Lecture at the National Council of Churches
Thomas Schirrmacher, Associate Secretary General of the World Evangelical Alliance for Theological Concerns, was keynote speaker at the 32nd General Assembly of the Liberia Council of Churches. He was asked to answer the question of whether Christians and churches should support the 17 United Nations Sustainable Development Goals (SDG). For security reasons, the trip has only now been announced.
The chairman of the Liberia Council of Churches, Bishop Kortu K. Brown, had invited Schirrmacher already at the adoption of the 17 SDGs to visit Liberia and discuss the SDG with the church leaders. In Liberia, questions surrounding the UN are emotionally charged, as 14 years of UN peacekeepers have been stationed in the country since the end of the 15-year civil war, and their success or failure is being vigorously discussed.
The Liberia Council of Churches was founded in 1982 and comprises not only the traditional churches (Catholics, Lutherans, Presbyterians, Methodists, Baptists) but also the largest Pentecostal churches in the country. The Evangelical Alliance of Liberia strongly supported Schirrmacher’s visit to the Liberia Council of Churches.
Schirrmacher made the case that while Christians are convinced that the causes of many of the problems identified by the SDG, such as racism or corruption, are much deeper, this does not alter the fact that the goals themselves are to be welcomed by Christians. For most of the goals, pertinent Bible verses would immediately come to the mind of every Bible reader.
Jesus taught us, said Schirrmacher, that the real evil comes from our hearts, which is why, for Christians, attitudes like racism, corruption, discrimination, or misogyny cannot be overcome by external factors only, but that a profound conversion of the whole personality is decisive for it. But the state cannot create or enforce such a conversion and has to provide for external justice.
According to Schirrmacher, the 17 sustainability targets of the UN themselves are hardly affected by ideology, which does not always apply to the 169 proposals on how they should be implemented. The alternative, however, can only be to actively work for better ways to achieve the goal, but not just to sit back and comment on the events like the spectators of a cinema movie.

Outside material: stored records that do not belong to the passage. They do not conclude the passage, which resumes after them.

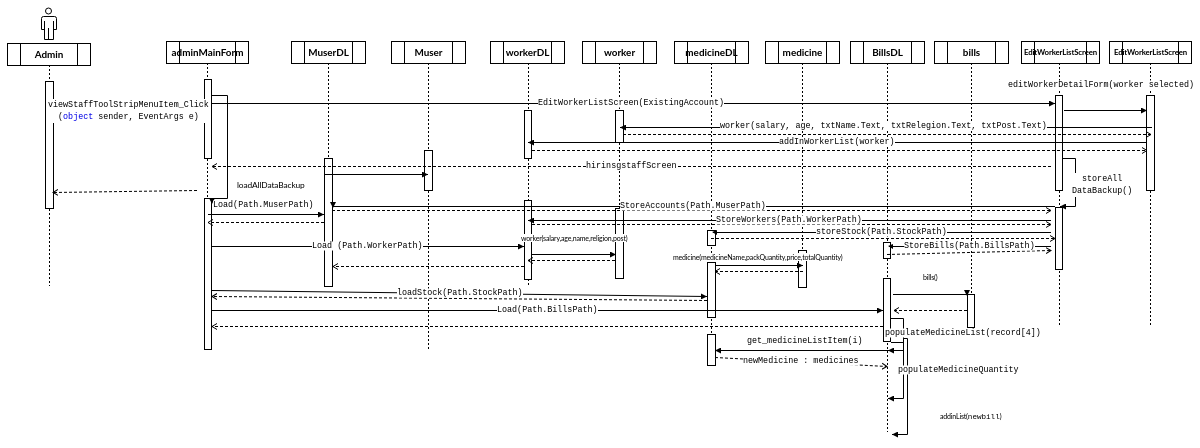
<!DOCTYPE html>
<html lang="en">
<head>
<meta charset="utf-8">
<title>Staff and stock sequence diagram</title>
<style>
:root { --ink: #000; --paper: #fff; --keyword: #0000e6; }
* { box-sizing: border-box; }
body { margin: 0; background: var(--paper); color: var(--ink); }
.diagram { position: relative; width: 1200px; height: 448px; overflow: hidden; background: var(--paper); }
.lines { position: absolute; inset: 0; display: block; }
.lines g { fill: none; stroke: var(--ink); stroke-width: 1; }
.lifelines { stroke-dasharray: 2 2; }
.bars rect { fill: var(--paper); }
.calls { marker-end: none; }
.calls path { marker-end: url(#solid-head); }
.calls .plain { marker-end: none; }
.replies path { stroke-dasharray: 3 2; marker-end: url(#open-head); }
.lines .heads { fill: var(--ink); stroke: none; }
.participant {
  position: absolute; left: var(--x); top: 41px; width: var(--w, 75px); height: 23px;
  display: flex; align-items: center; justify-content: center;
  border: 1px solid var(--ink); background: var(--paper);
  font: 700 9.9px/1 Lato, sans-serif; white-space: nowrap;
}
.participant::before {
  content: ""; position: absolute; top: 0; bottom: 0; left: 12px; right: 12px;
  border: solid var(--ink); border-width: 0 1px;
}
.participant.actor { top: 43px; }
.participant.long { font-size: 7.8px; letter-spacing: -.12px; }
.label {
  position: absolute; left: var(--x); top: var(--y); transform: translateY(-50%);
  background: var(--paper); white-space: pre;
  font: 8.39px/9px "Liberation Mono", monospace;
}
.label.clear { background: none; }
.label.centred { text-align: center; line-height: 12px; }
.label.small { font: 7px/8px Lato, sans-serif; letter-spacing: -.17px; }
.label.note { font: 8.4px/10px Lato, sans-serif; letter-spacing: -.12px; }
.keyword { color: var(--keyword); }
.value { font: 7.6px/8px "Liberation Mono", monospace; letter-spacing: 0; }
</style>
</head>
<body>
<main class="diagram">
  <svg class="lines" width="1200" height="448" viewBox="0 0 1200 448" aria-hidden="true">
    <defs>
      <marker id="solid-head" markerUnits="userSpaceOnUse" markerWidth="7" markerHeight="6" refX="6" refY="3" orient="auto"><path d="M0 0L6 3L0 6z" fill="#000"/></marker>
      <marker id="open-head" markerUnits="userSpaceOnUse" markerWidth="7" markerHeight="8" refX="5" refY="4" orient="auto"><path d="M0 1L5 4L0 7" fill="none" stroke="#000"/></marker>
    </defs>
    <g class="actor-figure">
      <circle cx="48.5" cy="11" r="3"/>
      <path d="M41.5 29.5V18.5Q41.5 16.5 43.5 16.5H54.5Q56.5 16.5 56.5 18.5V29.5H53.5V39.5H44.5V29.5zM44.5 30V21M53.5 30V21M48.5 39V28"/>
    </g>
    <g class="lifelines">
      <path d="M49.5 65V286M207.5 63V349M328.5 63V286M428.5 63V349M528.5 63V286M619.5 63V278M711.5 63V366M802.5 63V287M887.5 63V432M971.5 63V328M1059.5 63V326M1150.5 63V326"/>
    </g>
    <g class="bars">
      <rect x="45.5" y="81.5" width="8" height="127"/>
      <rect x="204.5" y="79.5" width="7" height="79"/>
      <rect x="204.5" y="198.5" width="7" height="151"/>
      <rect x="324.5" y="158.5" width="8" height="128"/>
      <rect x="424.5" y="150.5" width="8" height="40"/>
      <rect x="524.5" y="110.5" width="7" height="48"/>
      <rect x="524.5" y="200.5" width="7" height="79"/>
      <rect x="615.5" y="110.5" width="8" height="32"/>
      <rect x="615.5" y="208.5" width="8" height="70"/>
      <rect x="707.5" y="230.5" width="8" height="15"/>
      <rect x="707.5" y="262.5" width="8" height="55"/>
      <rect x="707.5" y="334.5" width="8" height="31"/>
      <rect x="798.5" y="250.5" width="8" height="37"/>
      <rect x="883.5" y="242.5" width="7" height="16"/>
      <rect x="883.5" y="278.5" width="7" height="63"/>
      <rect x="967.5" y="294.5" width="7" height="33"/>
      <rect x="1055.5" y="95.5" width="7" height="95"/>
      <rect x="1055.5" y="207.5" width="7" height="62"/>
      <rect x="1146.5" y="95.5" width="8" height="95"/>
    </g>
    <g class="calls">
      <path class="plain" d="M211 95.5H227.5V198.5H212"/>
      <path d="M211 103.5H1055"/>
      <path d="M1064 110.5H1147"/>
      <path d="M1152 127.5H620"/>
      <path d="M1147 142.5H528"/>
      <path d="M1063 158.5H1075.5V206.5H1060"/>
      <path d="M324 174.5H428"/>
      <path class="plain" d="M1055 206.5H333"/>
      <path d="M208 214.5H324"/>
      <path d="M1051 220.5H528"/>
      <path class="plain" d="M1051 232.5H713"/>
      <path class="plain" d="M1051 246.5H889"/>
      <path d="M212 246.5H524"/>
      <path d="M532 254.5H616"/>
      <path d="M715 265.5H803"/>
      <path d="M212 290.5L707 296.5"/>
      <path d="M212 310.5H883"/>
      <path class="plain" d="M893 294.5H968"/>
      <path d="M891 318.5H903.5V398.5H888"/>
      <path d="M891 342.5H903.5V338.5H907.5V434.5H892"/>
      <path d="M903 350.5H888"/>
      <path d="M903 350.5H715"/>
    </g>
    <g class="replies">
      <path d="M623 134.5H1151"/>
      <path d="M532 150.5H1147"/>
      <path d="M1051 166.5H212"/>
      <path d="M197 190.5L53 192.5"/>
      <path d="M332 210.5H1051"/>
      <path d="M324 222.5H208"/>
      <path d="M532 224.5H1051"/>
      <path d="M711 238.5H1055"/>
      <path d="M887 254.5L1051 250.5"/>
      <path d="M615 260.5H528"/>
      <path d="M524 266.5H333"/>
      <path d="M803 271.5H715"/>
      <path d="M707 300.5L212 296.5"/>
      <path d="M967 310.5H894"/>
      <path d="M883 326.5H212"/>
      <path d="M715 357.5L887 366.5"/>
    </g>
    <g class="heads">
      <path d="M209 198H215L212 204zM330 202H336L333 208zM964 290H970L967 296zM712 232L717 230V235zM888 246L893 244V249z"/>
    </g>
  </svg>

  <div class="participant actor" style="--x:7px;--w:84px">Admin</div>
  <div class="participant" style="--x:166px;--w:83px">adminMainForm</div>
  <div class="participant" style="--x:291px">MuserDL</div>
  <div class="participant" style="--x:391px">Muser</div>
  <div class="participant" style="--x:490px">workerDL</div>
  <div class="participant" style="--x:582px">worker</div>
  <div class="participant" style="--x:674px">medicineDL</div>
  <div class="participant" style="--x:765px">medicine</div>
  <div class="participant" style="--x:850px">BillsDL</div>
  <div class="participant" style="--x:934px">bills</div>
  <div class="participant long" style="--x:1021px;--w:79px">EditWorkerListScreen</div>
  <div class="participant long" style="--x:1109px;--w:83px">EditWorkerListScreen</div>

  <div class="label centred" style="--x:48px;--y:111px">viewStaffToolStripMenuItem_Click
(<span class="keyword">object</span> sender, EventArgs e)</div>
  <div class="label" style="--x:1008px;--y:85px">editWorkerDetailForm(worker selected)</div>
  <div class="label" style="--x:538px;--y:103px">EditWorkerListScreen(ExistingAccount)</div>
  <div class="label" style="--x:720px;--y:126px">worker(salary, age, txtName.Text, txtRelegion.Text, txtPost.Text)</div>
  <div class="label" style="--x:779px;--y:142px">addInWorkerList(worker)</div>
  <div class="label" style="--x:586px;--y:166px">hirinsgstaffScreen</div>
  <div class="label centred" style="--x:1072px;--y:185px">storeAll
DataBackup()</div>
  <div class="label note" style="--x:237px;--y:185px">loadAllDataBackup</div>
  <div class="label" style="--x:213px;--y:205px">Load(Path.MuserPath)</div>
  <div class="label" style="--x:620px;--y:206px">StoreAccounts(Path.MuserPath)</div>
  <div class="label" style="--x:716px;--y:220px">StoreWorkers(Path.WorkerPath)</div>
  <div class="label" style="--x:816px;--y:232px">storeStock(Path.StockPath)</div>
  <div class="label" style="--x:904px;--y:246px">StoreBills(Path.BillsPath)</div>
  <div class="label small" style="--x:521px;--y:238px">worker(salary,age,name,religion,post)</div>
  <div class="label" style="--x:312px;--y:246px">Load (Path.WorkerPath)</div>
  <div class="label small" style="--x:673px;--y:257px">medicine(medicineName,packQuantity,price,totalQuantity)</div>
  <div class="label small" style="--x:923px;--y:277px">bills()</div>
  <div class="label" style="--x:397px;--y:293px">loadStock(Path.StockPath)</div>
  <div class="label" style="--x:497px;--y:310px">Load(Path.BillsPath)</div>
  <div class="label" style="--x:885px;--y:333px">populateMedicineList(record[4])</div>
  <div class="label clear" style="--x:747px;--y:341px">get_medicineListItem(i)</div>
  <div class="label" style="--x:743px;--y:361px">newMedicine : medicines</div>
  <div class="label" style="--x:898px;--y:370px">populateMedicineQuantity</div>
  <div class="label small" style="--x:940px;--y:416px">addinList(<span class="value">newbill</span>)</div>
</main>
</body>
</html>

Just as in each country we can only work with the government we actually have, not with a government we would like to have. So it applies for the United Nations, too, that its mistakes and shortcomings have to be openly addressed, and demands for reconstruction have to be articulated, but that nothing alters the fact that it is currently the only chance for worldwide political collaboration for good aims.